Digital Phishnet graphicYou're checking e-mail and up pops a message. It looks legit—like it's from your bank, Internet Service Provider (ISP), or another business you deal with all the time. But, it's asking for sensitive financial information—your credit card information, social security number, passwords, etc. "Just click on the link below," the message says. But you're suspicious. Is it a ruse? Have you been "phished'?

Chances are you have.

Over the past year, tens of millions of Americans have been targets of bogus e-mails, web pages, and pop-ups seeking personal financial data, making "phishing" one of the fastest growing cyber crimes around.

A word to the wise: err on the side of caution. Don't respond to unsolicited e-mails asking for your financial secrets. Visit our Internet tip page for more details and advice.
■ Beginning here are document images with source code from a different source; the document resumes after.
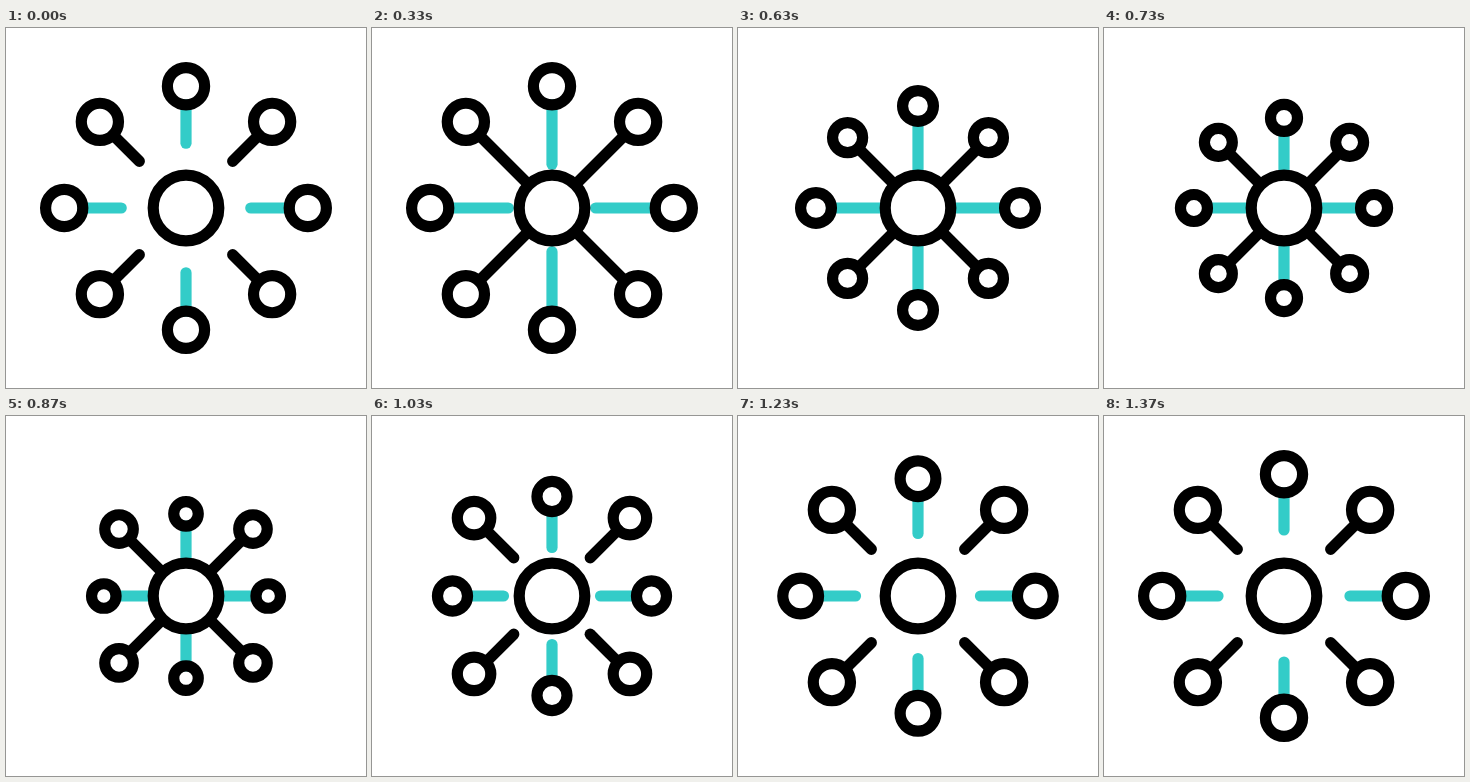
An HTML page for the animation above (1.67 s loop, 360x360 px).

```html
<!DOCTYPE html>
<html lang="en">
<head>
<meta charset="utf-8">
<title>Hub and nodes</title>
<style>
  html, body { margin: 0; width: 100%; height: 100%; overflow: hidden; background: #fff; }
  svg { display: block; width: 100vw; height: 100vh; }
  line, circle { fill: none; stroke: #000; stroke-width: 11.2; stroke-linecap: round; }
  .teal { stroke: #33ccc8; }
</style>
</head>
<body>
<svg viewBox="0 0 360 360">
  <g id="hub" transform="translate(180 180)"></g>
</svg>
<script>
const LOOP = 1670, LAST = 41;
const REACH = 121.8, NODE = 18.6, TIP = 66, TIP_TRAVEL = 31;

// Timings in steps of 1/30 s: [start, end, initial slope]
const AXIS = { travel: 39.6, grow: [-1, 17, 0.2], pull: [12, 26, 0], push: [26, 41, 0.4] };
const DIAG = { travel: 30, grow: [0, 10, 0], pull: [10, 23.5, 0], push: [23.5, 36.5, 0] };

const hub = document.getElementById('hub');

function add(parent, tag, attrs = {}) {
  const el = document.createElementNS('http://www.w3.org/2000/svg', tag);
  for (const name in attrs) el.setAttribute(name, attrs[name]);
  return parent.appendChild(el);
}

const spokes = Array.from({ length: 8 }, (_, i) => {
  const g = add(hub, 'g', { transform: `rotate(${i * 45})` });
  const diagonal = i % 2;
  return {
    motion: diagonal ? DIAG : AXIS,
    line: add(g, 'line', diagonal ? {} : { class: 'teal' }),
    node: add(g, 'circle')
  };
});
add(hub, 'circle', { r: 32.8 });

function ease(step, [start, end, slope]) {
  const u = Math.min(1, Math.max(0, (step - start) / (end - start)));
  const v = 1 - u;
  return 3 * v * v * u * slope + 3 * v * u * u + u * u * u;
}

function draw(step) {
  for (const { motion, line, node } of spokes) {
    const back = 1 - ease(step, motion.push);
    const shift = motion.travel * ease(step, motion.pull) * back;
    const reach = REACH - shift;
    const r = NODE - 0.16 * shift;
    line.setAttribute('x1', TIP - TIP_TRAVEL * ease(step, motion.grow) * back);
    line.setAttribute('x2', reach - r);
    node.setAttribute('cx', reach);
    node.setAttribute('r', r);
  }
}

const begin = performance.now();
function tick() {
  const t = (performance.now() - begin) % LOOP;
  draw(Math.min(LAST, Math.floor(t * 0.03 + 0.1)));
  requestAnimationFrame(tick);
}
tick();
</script>
</body>
</html>
```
What's being done to stop these scams and find the culprits? Plenty. In fact, the FBI and its partners recently launched a proactive, groundbreaking operation called "Digital PhishNet."

Our team includes more than 50 cyber experts from:

  • Five major e-commerce and technology companies (like Microsoft and VeriSign).
  • Four top ISPs (such as AOL and EarthLink).
  • Nine of the top 10 U.S. banks and financial service providers.
  • Key federal law enforcement agencies: the Secret Service, the Federal Trade Commission, the U.S. Postal Inspection Service, and the FBI.
  • And the National Cyber-Forensics & Training Alliance (NCFTA) in Pittsburgh, which also serves as Digital PhishNet's home base.

The hallmark of Digital PhishNet? Real-time information sharing and analysis.

It works like this: Members of private industry or law enforcement get wind of a scheme. They quickly forward the details electronically to the Digital PhishNet team. The team digs further and makes a preliminary intelligence assessment. Then, it prioritizes the attack based on the universe of threats, comes up with a proactive targeting strategy, and refers the case to appropriate law enforcement agencies. An investigation is launched, with other partners pitching in as needed.

It all happens at lightening speed ... because it has to. Phishers often create and take down these phony sites over the course of just a few days.

Since many phishing schemes are launched overseas, we're also working with our international partners. That includes cyber training for law enforcement in places like Nigeria and Hungary, with more planned in the Far East and other areas.

The bottom line? Phishing is already becoming a more dangerous sport. Thanks to Digital PhishNet, arrests have been made in the U.S., Eastern Europe, and South America. Stay tuned for more!

Links: File a Complaint through the Internet Crime Complaint Center | FBI Cyber Program homepage